Trade slams board for ‘bias’

Licence rulings draw fire in West Dunbartonshire

By Dave Hunter

WEST Dunbartonshire licensing board has been accused of bias towards big businesses after rulings that allowed pub group JD Wetherspoon and supermarket giant Tesco to open new premises in the area.

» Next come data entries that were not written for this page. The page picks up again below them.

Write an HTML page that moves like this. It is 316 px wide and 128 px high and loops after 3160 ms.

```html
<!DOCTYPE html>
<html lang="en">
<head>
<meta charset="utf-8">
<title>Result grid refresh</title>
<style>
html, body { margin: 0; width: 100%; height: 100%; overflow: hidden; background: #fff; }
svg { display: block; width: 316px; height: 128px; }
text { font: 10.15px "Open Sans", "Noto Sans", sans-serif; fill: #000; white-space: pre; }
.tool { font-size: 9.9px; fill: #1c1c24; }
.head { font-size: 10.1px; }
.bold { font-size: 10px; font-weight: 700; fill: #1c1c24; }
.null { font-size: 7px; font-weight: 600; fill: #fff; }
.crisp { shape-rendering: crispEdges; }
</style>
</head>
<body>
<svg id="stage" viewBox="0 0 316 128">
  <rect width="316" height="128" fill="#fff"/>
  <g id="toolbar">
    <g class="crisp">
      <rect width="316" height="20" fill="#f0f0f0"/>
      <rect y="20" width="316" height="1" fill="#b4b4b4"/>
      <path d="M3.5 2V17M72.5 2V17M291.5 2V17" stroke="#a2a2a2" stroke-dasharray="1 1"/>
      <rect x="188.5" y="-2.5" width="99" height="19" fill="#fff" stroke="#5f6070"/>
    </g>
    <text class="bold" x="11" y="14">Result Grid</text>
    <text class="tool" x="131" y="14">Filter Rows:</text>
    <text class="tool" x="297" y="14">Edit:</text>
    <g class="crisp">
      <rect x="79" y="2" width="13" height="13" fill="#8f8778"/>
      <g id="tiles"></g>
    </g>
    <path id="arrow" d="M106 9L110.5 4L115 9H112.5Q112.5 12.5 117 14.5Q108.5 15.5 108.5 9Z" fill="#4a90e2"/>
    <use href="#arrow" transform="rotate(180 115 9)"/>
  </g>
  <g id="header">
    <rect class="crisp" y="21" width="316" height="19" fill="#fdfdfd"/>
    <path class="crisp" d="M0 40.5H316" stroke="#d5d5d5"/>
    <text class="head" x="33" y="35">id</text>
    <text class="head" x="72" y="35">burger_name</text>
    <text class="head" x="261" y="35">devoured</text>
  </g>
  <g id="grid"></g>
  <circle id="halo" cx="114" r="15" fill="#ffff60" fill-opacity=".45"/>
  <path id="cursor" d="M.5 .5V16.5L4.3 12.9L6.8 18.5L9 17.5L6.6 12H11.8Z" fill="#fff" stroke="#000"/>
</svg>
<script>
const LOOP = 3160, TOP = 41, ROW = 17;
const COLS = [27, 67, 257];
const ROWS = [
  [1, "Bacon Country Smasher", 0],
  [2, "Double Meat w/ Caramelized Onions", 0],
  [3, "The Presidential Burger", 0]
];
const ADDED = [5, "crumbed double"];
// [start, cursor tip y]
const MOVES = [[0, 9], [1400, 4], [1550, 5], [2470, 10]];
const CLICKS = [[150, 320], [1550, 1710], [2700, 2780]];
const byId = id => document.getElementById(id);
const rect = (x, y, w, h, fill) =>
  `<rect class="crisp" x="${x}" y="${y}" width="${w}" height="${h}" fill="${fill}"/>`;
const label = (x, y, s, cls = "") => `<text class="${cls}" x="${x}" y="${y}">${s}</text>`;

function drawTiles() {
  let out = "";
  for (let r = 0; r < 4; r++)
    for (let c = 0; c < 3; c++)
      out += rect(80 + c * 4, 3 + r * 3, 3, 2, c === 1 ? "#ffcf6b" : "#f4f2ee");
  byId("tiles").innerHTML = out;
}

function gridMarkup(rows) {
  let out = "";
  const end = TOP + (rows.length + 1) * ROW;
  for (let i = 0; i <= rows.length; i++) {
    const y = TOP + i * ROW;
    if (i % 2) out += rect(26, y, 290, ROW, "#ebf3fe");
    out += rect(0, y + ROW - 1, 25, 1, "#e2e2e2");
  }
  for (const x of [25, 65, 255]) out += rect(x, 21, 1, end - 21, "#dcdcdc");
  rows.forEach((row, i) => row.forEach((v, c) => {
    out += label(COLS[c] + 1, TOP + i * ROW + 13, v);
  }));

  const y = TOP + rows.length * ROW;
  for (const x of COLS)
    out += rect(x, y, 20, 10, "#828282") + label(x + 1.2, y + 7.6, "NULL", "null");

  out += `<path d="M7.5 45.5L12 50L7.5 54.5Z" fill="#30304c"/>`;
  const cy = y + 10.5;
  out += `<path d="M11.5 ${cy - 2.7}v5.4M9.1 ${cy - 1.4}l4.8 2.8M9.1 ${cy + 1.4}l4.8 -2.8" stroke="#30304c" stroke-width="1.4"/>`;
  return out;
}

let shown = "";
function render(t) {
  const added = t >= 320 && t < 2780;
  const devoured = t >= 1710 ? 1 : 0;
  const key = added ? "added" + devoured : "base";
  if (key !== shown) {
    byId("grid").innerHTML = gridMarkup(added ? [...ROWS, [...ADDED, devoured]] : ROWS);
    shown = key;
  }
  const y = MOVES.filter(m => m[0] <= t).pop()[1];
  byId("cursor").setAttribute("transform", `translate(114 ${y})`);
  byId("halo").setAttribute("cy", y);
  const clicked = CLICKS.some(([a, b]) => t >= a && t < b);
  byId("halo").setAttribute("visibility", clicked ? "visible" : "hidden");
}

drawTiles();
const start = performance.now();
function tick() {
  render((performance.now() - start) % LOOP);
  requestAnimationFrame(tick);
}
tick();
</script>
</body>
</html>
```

In 2010 the board announced one of Scotland’s strictest overprovision policies, saying the area was overprovided with certain types of licensed premises, including pubs and supermarkets.
However, at a meeting of the board this month Tesco was granted a variation to an existing premises licence for a store it has purchased in Clydebank, while Wetherspoon was granted a premises licence for a new pub in Dumbarton.
Scottish Licensed Trade Association chief executive Paul Waterson said the rulings have undermined the board’s position on overprovision.
“West Dunbartonshire, to their credit, went into [overprovision] in great detail and tried to come up with a very technical decision based on facts from health boards and so on,” said Waterson.
“It was a very credible way of doing overprovision and really it’s been found to be wanting in this case.
“I think with any overprovision, if a company’s big enough and wealthy enough to take a board on, it looks like they’re going to win.”
And a West Dunbartonshire licensee, who asked not to be named, said the decisions contradict the council’s efforts to tackle problem drinking.
“They [the council] are telling people they need to improve their relationship with alcohol, while at the same time they’re allowing access to cheap drink, both on and off-trade,” he said.
“What message is that to the people of West Dunbartonshire?
“In Scotland the feeling among the independents is that there’s a two-tier licensing system where the big boys can roll in a lawyer at twenty grand but the wee guys can’t afford that. And councils are too scared to tackle them.”
The Tesco ruling will extend the floorspace on which alcohol can be displayed and the hours during which alcohol can be sold at a former Pricecutter store that has been purchased by the retailer and will trade as a Tesco Express.
A spokesman for the board said: “On this occasion the application was a variation on an existing licence and was approved after considering the application and its benefits including a comparison with the existing premises licence.”
The spokesman added that the Wetherspoon licence was approved because of the “significant benefits this business would bring to the area in terms of job creation”.
West Dunbartonshire’s licensing policy statement is currently under review, ahead of the publication of a new policy later in the year.
One of the suggested changes to the policy is for the board to have the discretion to grant new applications “that bring significant employment to the area”.